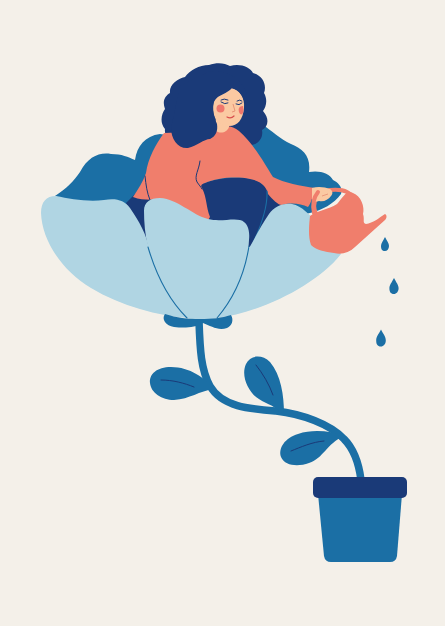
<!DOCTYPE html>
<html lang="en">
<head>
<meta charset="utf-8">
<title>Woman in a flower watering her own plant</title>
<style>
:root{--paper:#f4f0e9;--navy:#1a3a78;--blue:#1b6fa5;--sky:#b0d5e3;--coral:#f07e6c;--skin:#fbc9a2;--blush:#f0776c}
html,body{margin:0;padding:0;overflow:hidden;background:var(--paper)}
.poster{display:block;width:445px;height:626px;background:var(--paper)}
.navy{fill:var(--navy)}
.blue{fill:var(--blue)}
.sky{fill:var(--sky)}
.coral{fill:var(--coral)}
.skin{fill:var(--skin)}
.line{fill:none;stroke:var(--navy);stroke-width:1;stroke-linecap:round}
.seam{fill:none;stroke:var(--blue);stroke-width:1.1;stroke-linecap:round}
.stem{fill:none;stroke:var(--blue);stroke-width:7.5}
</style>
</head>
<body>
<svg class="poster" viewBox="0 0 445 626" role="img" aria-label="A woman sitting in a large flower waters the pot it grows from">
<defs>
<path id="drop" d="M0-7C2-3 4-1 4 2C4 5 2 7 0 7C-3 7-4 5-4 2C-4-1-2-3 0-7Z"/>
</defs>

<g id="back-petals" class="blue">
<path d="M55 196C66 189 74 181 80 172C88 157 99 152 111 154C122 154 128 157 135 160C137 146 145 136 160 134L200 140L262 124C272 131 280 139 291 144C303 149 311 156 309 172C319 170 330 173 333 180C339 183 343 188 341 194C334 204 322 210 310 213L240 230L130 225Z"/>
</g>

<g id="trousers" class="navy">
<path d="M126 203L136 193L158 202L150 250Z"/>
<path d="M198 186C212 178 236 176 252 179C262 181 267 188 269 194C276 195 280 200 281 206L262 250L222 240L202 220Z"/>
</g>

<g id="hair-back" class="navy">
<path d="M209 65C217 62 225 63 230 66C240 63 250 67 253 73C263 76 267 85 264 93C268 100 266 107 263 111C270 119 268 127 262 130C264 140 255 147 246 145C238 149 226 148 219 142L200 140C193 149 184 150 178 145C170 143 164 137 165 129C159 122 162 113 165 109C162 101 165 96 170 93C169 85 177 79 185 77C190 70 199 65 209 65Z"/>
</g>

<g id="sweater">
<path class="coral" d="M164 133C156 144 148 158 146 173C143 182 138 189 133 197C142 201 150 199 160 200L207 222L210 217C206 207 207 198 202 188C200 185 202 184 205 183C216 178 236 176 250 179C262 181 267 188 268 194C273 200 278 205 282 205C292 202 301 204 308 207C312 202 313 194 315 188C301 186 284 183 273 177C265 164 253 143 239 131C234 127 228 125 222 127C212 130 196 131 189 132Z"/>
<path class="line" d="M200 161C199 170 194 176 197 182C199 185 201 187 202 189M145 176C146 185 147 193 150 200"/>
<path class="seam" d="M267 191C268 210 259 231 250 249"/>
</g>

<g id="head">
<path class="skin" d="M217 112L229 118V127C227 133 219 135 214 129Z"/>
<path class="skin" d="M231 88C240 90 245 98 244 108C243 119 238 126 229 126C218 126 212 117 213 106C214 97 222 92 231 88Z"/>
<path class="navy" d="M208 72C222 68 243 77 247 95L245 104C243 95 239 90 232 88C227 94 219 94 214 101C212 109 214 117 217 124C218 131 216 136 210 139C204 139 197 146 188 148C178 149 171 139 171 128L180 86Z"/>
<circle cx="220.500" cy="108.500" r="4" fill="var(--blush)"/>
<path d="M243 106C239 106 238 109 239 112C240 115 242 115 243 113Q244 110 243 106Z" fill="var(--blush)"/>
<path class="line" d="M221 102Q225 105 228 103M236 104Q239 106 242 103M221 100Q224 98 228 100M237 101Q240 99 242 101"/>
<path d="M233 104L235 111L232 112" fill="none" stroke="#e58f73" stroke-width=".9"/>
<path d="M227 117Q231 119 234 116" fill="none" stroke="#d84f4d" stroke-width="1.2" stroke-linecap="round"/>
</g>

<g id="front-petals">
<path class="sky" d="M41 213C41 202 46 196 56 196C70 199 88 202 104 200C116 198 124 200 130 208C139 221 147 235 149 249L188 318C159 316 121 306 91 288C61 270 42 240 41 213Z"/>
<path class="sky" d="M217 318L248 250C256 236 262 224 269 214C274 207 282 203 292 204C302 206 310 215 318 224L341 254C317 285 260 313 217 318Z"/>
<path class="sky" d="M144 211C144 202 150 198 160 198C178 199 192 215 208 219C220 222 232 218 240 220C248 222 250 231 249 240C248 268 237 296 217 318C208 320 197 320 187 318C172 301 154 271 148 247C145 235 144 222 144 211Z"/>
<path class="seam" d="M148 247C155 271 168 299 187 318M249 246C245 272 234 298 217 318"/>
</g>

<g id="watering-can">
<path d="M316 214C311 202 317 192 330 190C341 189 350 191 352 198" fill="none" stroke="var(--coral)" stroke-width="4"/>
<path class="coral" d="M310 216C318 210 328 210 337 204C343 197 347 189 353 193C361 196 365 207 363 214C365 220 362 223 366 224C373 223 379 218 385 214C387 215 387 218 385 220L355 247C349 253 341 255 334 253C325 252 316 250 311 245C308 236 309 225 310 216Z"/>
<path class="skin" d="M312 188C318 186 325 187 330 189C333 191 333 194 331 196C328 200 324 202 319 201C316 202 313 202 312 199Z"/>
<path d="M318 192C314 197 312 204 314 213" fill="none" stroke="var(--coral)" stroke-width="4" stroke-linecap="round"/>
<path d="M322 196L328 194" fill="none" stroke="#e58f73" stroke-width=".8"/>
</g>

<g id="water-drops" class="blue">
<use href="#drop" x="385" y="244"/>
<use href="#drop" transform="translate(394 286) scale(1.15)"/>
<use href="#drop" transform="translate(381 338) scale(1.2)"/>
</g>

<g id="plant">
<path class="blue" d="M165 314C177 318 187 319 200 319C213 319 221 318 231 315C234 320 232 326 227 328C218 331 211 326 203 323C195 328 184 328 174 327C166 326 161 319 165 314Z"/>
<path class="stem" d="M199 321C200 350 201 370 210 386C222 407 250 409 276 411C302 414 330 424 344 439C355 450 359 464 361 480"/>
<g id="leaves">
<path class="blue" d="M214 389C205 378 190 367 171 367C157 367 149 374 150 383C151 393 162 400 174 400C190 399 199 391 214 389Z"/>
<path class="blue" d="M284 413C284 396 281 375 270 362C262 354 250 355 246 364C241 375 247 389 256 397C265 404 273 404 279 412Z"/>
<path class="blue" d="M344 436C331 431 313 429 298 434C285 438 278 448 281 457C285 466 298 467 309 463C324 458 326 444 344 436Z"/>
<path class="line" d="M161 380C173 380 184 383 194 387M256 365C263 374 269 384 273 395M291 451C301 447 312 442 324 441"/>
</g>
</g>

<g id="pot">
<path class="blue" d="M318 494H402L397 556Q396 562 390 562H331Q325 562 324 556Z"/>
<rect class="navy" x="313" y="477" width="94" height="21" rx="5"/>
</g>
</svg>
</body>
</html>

= Task =
What lines in the material above hold the word "html"? Pull them out.

= Exercise answer =
<!DOCTYPE html>
<html lang="en">
html,body{margin:0;padding:0;overflow:hidden;background:var(--paper)}
</html>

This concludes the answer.